Anyway, after many of those long afternoons and evenings at the Navy Yard we finally finished the prototype of our bins and brought them across the river in a Uhaul van to NYU. With help from the wonderful Christina Ciambriello, we’d secured three locations for the prototype bins in the Silver Academic Lounges at the College of Arts and Sciences. I don’t know where we’d be without her help on this project. When the bins arrived she did more than her fair share to make sure that they were well taken care of.

Because when our bins finally did arrive, they were a mess. They leaked liquid all over the lounges and they were much more difficult to clean than the stainless steel bins that they replaced. For the following two weeks after we introduced the bins into the lounge spaces we were doing repairs on them. I bought a cordless drill as a birthday present for myself because there was so much work that we needed to do on them. And so we learned. And then our research project began.
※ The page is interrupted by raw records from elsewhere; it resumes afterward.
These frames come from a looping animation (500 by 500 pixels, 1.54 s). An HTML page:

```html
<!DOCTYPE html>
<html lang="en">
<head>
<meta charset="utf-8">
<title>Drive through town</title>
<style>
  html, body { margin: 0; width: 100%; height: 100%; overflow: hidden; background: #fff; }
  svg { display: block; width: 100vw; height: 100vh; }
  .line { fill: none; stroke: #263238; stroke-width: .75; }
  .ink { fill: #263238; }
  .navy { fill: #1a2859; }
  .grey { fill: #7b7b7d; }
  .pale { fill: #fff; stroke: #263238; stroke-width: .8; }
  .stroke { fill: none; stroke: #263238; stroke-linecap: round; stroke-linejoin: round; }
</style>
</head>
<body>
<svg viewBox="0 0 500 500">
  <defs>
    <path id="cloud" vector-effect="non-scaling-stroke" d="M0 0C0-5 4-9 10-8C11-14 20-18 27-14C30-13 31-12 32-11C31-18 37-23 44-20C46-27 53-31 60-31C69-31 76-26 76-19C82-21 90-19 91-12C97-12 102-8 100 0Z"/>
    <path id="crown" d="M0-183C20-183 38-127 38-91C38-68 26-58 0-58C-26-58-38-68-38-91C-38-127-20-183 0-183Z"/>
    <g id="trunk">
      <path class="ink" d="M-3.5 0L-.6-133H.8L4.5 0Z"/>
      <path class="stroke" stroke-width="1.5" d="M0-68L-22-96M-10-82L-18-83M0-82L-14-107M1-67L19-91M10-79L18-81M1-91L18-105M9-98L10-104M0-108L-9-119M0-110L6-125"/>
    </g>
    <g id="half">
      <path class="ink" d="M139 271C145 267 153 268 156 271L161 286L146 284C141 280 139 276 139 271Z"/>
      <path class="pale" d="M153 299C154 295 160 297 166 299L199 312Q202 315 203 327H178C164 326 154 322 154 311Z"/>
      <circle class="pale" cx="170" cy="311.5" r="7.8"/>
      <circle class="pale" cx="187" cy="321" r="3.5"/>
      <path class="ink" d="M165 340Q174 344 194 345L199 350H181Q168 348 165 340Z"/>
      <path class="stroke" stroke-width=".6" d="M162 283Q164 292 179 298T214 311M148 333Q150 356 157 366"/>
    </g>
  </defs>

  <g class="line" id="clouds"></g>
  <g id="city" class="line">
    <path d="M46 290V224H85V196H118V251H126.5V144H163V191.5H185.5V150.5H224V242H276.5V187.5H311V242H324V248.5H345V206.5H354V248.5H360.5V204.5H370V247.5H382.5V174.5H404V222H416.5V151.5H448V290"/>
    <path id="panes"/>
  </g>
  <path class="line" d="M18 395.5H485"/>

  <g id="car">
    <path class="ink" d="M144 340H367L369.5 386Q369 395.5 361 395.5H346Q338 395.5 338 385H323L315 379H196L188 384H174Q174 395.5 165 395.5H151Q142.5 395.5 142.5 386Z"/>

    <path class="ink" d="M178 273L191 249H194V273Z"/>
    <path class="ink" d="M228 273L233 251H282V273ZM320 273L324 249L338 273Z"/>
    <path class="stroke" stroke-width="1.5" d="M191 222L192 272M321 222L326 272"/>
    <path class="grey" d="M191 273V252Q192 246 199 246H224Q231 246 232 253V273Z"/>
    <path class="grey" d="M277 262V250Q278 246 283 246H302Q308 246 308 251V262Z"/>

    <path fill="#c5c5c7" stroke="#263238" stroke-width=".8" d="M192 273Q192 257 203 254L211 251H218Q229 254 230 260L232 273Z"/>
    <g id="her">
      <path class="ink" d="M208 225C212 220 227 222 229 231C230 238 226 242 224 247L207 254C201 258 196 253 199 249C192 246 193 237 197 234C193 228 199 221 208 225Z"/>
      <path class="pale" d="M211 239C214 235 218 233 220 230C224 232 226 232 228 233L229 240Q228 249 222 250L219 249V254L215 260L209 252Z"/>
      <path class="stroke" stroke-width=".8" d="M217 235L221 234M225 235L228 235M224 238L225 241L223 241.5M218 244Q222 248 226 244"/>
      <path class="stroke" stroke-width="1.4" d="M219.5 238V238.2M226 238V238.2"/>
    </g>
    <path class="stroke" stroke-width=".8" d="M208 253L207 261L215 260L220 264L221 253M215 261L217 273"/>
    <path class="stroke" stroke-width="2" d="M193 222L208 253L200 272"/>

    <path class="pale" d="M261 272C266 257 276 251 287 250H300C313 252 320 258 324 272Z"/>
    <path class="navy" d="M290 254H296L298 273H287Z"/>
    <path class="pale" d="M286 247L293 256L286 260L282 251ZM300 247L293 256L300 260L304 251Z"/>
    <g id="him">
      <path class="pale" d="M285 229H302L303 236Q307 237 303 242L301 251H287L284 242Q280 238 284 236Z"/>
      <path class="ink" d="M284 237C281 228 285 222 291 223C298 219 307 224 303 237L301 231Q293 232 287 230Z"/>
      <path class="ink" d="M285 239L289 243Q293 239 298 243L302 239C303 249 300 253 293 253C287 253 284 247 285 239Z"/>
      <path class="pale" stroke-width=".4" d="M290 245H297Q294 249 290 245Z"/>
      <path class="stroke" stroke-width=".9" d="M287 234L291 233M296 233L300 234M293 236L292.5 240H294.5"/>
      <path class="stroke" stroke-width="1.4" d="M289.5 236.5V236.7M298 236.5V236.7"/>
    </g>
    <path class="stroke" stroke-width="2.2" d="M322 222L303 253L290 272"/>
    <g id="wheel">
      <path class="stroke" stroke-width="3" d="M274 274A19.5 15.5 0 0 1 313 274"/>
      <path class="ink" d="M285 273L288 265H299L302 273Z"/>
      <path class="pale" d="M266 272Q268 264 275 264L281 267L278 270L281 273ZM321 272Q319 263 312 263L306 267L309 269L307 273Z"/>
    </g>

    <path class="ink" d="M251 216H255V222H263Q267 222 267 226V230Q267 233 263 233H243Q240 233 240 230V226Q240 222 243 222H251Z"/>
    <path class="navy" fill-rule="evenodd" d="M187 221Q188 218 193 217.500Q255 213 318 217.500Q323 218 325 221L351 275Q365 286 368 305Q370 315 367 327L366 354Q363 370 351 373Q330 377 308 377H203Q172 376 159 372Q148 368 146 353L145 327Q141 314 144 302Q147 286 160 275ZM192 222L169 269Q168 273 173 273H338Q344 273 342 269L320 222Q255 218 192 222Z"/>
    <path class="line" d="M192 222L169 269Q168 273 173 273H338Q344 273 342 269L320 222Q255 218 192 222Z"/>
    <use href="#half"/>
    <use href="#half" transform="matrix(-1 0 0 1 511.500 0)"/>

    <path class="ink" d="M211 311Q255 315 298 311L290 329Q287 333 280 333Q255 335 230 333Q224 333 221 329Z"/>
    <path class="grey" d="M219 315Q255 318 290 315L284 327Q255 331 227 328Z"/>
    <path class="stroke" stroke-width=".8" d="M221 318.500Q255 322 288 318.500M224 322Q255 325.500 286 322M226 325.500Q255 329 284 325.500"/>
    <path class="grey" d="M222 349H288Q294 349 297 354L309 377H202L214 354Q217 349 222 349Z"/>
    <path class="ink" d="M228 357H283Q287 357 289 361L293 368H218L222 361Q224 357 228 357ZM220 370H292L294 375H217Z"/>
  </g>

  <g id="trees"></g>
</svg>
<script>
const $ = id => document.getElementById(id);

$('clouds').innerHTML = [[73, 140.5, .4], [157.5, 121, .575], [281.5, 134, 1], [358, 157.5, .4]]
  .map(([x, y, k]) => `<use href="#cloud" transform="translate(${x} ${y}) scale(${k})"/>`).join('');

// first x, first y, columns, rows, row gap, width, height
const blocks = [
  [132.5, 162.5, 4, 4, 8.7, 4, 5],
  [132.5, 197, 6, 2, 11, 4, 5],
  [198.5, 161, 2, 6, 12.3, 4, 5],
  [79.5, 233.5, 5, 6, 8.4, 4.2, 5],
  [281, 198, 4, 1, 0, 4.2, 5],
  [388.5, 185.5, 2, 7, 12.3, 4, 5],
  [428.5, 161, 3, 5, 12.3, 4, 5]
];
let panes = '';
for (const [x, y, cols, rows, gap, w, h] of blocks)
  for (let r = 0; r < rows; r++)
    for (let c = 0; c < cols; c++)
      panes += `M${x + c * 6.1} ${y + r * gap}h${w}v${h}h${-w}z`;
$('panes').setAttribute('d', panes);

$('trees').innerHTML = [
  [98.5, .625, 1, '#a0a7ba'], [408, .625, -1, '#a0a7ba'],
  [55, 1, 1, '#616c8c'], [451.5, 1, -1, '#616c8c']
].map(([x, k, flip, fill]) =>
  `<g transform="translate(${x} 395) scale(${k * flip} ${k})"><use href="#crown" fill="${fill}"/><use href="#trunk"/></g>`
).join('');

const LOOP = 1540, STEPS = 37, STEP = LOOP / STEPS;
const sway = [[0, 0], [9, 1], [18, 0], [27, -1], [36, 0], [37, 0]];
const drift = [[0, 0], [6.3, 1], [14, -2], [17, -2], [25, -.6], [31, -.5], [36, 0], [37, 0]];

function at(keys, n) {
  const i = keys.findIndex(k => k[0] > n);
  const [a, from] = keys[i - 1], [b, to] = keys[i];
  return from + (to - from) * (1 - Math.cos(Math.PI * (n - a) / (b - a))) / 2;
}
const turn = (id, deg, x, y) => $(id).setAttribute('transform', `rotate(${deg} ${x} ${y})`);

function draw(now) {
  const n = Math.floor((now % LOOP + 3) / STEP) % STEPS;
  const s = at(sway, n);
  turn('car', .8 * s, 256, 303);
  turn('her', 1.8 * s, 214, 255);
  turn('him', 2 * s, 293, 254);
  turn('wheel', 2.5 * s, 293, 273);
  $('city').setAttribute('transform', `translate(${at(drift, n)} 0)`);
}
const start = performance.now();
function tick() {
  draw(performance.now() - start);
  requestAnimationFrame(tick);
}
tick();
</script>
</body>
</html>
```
With help from some of the building cleaners (Janitors that deserve more than just a name drop here because of their patience and understanding) we were able to collect and sort about 150 lbs of trash that went through the bins we put into the space. On Tuesday mornings at 9am we would go to a garage on campus and dump the contents of the bags onto an open floor so that we could look through them. It was so much fun—and so time consuming—that I thought for sure Tessa and I would fail our classes. We stopped sorting trash about a week before the end of school so that we could all pass our exams… and so that the two other members of the crew, Sebastian and Justin, could graduate on time.

It all rushed by in a blur. Sooner than we could really process the whole semester, I left New York to visit my father in Alaska, Tessa went off to work for the National Park Service in Cape Cod, and Justin and Sebastian started searching for long-term jobs that would provide them them more security than our bamboo plexiglass experiment was capable of offering. It’s been difficult for our team to stay energized. We’ll be completely honest there. As students trying to make our footing in the world after college, we have so many different priorities that it’s incredibly difficult to commit to digging through the trash.

We’ve been at a point of reflection. Ultimately, we know that there is an enormous amount of value in the work that we’ve accomplished over the past year. It helps for me (and perhaps you too) to put some of the bigger points in bullets:

  1. We’ve collected a wealth of data on trash in public spaces. The research study that we are in the midst of finishing (and publishing results to this blog), has shown just how effective the strategies we’re employing have actually been at reducing waste and increasing recycling rates.

  2. We created a better recycling bin. It isn’t perfect, but by starting the design process we’re so much closer to developing a product that will knock people’s socks off.

  3. We’ve made meaningful connections in the waste network and established ourselves as a meaningful presence at the school. Something that we can only hope to build off of when the fall semester starts again.

Now. The adventure continues. In the coming months you’ll hear more from us and we hope that it won’t be as overwhelming as an entire years-worth of activities and foundation building. We’re looking forward to our research release (!), discussing incorporation and fundraising, better bin development (the how and how should we), and all of the wonderful books that are sitting beside our beds. We’ll put thoughts and feelings and creative energy into this space so that you can better understand just how we’re tackling issues that plague us.

Much love and tenderness,



1 Comment

Davis Saltonstall

Davis is the Director and Co-Founder of Return Recycling. He is a senior at NYU double majoring in Environmental Studies and Economics. Over the past 3 years he’s served in various positions with EarthMatters, the school’s largest environmental organization, worked as a Recycling Coordinator, and interned underneath the North East Clean Energy Council’s accelerator for cleantech startups. He was a 2014 Spark Clean Energy Fellow and a 2015 Udall Scholar.